▶ **TASK STATEMENT**
Filter these entries, keeping only lines that hold the word "position".

(Plain-text document sources)

'''

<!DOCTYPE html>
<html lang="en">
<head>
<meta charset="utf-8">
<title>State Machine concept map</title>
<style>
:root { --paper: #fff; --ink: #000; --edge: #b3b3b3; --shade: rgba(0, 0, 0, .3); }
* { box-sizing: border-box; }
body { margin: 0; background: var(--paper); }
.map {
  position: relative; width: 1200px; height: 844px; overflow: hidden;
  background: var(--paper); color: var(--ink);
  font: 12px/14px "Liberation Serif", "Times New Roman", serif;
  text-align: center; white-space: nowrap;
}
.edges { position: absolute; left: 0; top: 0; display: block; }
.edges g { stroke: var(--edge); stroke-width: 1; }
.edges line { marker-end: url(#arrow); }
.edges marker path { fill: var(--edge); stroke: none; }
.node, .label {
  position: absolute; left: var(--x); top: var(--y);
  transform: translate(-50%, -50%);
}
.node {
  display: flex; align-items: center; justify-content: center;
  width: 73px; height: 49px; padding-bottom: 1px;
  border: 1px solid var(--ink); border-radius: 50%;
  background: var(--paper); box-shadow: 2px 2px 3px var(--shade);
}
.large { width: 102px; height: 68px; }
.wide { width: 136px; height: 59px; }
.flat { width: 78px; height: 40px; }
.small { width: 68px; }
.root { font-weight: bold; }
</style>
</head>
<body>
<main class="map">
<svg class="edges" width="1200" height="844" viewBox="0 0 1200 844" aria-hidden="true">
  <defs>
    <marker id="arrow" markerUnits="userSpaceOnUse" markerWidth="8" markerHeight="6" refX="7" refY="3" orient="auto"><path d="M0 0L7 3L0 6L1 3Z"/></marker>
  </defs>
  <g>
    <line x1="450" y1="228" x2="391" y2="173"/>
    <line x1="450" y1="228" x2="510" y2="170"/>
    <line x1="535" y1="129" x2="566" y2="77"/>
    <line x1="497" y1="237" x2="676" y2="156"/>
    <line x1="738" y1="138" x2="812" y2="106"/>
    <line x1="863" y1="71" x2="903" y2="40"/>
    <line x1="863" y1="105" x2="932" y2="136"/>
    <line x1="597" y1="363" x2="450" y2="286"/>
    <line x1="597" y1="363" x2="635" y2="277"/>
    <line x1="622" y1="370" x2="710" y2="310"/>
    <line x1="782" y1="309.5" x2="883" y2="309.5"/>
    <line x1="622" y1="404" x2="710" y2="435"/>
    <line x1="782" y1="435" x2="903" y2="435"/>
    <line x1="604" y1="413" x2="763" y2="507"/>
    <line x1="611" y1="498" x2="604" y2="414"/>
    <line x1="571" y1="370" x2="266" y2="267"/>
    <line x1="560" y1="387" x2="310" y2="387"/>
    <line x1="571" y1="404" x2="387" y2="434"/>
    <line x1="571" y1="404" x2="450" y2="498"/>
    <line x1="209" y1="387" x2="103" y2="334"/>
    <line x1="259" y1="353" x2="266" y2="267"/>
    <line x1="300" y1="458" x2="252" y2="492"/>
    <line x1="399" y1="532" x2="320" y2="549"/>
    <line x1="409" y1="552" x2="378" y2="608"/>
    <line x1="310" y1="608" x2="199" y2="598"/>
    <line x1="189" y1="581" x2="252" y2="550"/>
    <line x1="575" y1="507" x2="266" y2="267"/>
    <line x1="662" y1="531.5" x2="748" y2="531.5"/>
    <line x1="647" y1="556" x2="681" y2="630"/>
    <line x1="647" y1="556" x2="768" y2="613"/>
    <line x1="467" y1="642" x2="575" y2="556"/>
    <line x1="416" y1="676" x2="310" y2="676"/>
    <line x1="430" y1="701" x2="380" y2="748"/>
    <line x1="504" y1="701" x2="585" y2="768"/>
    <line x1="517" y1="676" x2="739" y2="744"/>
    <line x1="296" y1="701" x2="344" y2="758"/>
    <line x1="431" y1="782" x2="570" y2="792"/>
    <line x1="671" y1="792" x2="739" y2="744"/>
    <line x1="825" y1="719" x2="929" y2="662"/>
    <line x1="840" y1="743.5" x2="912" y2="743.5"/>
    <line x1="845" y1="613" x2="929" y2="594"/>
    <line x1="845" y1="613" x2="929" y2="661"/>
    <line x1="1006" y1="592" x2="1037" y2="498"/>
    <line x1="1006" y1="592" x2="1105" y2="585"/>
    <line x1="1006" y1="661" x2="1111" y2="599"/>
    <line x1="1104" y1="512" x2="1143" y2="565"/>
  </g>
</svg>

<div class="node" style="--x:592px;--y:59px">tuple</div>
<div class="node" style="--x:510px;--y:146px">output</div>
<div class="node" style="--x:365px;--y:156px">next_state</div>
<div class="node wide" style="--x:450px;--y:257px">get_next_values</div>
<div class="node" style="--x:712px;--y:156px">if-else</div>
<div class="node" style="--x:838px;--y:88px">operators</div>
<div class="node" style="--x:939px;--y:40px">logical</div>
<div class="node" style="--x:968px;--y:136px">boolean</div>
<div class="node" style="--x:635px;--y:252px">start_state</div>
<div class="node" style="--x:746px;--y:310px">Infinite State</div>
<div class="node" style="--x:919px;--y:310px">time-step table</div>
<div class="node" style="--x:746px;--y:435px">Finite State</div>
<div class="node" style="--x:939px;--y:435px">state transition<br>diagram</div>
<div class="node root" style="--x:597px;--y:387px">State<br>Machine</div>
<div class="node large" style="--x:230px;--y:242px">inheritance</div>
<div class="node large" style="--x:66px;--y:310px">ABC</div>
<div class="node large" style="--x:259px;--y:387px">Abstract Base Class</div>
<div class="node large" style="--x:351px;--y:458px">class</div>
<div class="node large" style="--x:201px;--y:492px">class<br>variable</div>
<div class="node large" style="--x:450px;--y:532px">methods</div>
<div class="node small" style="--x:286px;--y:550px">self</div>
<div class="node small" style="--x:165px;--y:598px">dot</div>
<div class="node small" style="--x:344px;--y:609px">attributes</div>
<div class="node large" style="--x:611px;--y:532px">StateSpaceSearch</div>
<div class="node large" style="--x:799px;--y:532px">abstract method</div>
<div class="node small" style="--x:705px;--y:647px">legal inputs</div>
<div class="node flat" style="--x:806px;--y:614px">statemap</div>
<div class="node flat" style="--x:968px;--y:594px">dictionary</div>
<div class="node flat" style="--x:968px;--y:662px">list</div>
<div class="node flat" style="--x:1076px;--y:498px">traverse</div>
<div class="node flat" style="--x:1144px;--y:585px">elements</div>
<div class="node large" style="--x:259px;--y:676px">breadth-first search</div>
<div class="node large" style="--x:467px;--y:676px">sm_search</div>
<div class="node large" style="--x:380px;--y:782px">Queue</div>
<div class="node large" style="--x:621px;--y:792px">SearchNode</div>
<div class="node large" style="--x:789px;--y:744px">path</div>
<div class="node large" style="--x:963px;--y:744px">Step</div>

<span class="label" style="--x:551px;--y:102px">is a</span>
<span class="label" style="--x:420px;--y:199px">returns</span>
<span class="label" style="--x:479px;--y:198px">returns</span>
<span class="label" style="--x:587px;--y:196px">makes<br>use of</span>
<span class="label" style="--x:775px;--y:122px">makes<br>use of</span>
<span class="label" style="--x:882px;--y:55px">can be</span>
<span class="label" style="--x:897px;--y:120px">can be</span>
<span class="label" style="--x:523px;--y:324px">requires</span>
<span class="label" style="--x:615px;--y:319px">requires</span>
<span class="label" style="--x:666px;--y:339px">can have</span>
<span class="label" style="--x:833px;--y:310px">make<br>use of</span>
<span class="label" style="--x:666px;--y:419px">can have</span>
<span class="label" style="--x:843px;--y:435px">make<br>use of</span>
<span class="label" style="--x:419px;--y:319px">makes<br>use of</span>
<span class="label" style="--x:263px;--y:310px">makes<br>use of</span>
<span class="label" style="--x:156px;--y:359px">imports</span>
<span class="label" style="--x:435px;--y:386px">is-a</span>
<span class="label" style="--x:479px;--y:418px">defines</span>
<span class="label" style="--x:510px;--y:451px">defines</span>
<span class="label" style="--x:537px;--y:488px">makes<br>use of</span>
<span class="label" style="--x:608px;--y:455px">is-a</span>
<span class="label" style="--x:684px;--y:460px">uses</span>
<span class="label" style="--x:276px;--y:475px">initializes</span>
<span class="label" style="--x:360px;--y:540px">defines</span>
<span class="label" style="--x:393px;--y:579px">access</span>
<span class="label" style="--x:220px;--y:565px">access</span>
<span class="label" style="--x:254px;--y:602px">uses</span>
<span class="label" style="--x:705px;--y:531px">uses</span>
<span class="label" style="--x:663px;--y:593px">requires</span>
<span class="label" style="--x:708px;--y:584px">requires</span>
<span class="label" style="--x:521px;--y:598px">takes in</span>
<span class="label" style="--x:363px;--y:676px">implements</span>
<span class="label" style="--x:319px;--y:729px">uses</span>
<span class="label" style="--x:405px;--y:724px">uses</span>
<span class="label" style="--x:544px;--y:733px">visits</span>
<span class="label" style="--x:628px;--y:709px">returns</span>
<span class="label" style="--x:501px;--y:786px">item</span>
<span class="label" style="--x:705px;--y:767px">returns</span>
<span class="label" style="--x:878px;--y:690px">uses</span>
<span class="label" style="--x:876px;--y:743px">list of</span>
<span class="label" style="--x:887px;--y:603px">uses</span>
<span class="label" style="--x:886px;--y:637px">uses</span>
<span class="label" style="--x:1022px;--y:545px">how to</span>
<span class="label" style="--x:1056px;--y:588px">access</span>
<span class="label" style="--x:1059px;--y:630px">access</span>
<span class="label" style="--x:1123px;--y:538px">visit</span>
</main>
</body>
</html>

'''

▶ **SOLUTION FOR THIS PROBLEM**
  position: relative; width: 1200px; height: 844px; overflow: hidden;
.edges { position: absolute; left: 0; top: 0; display: block; }
  position: absolute; left: var(--x); top: var(--y);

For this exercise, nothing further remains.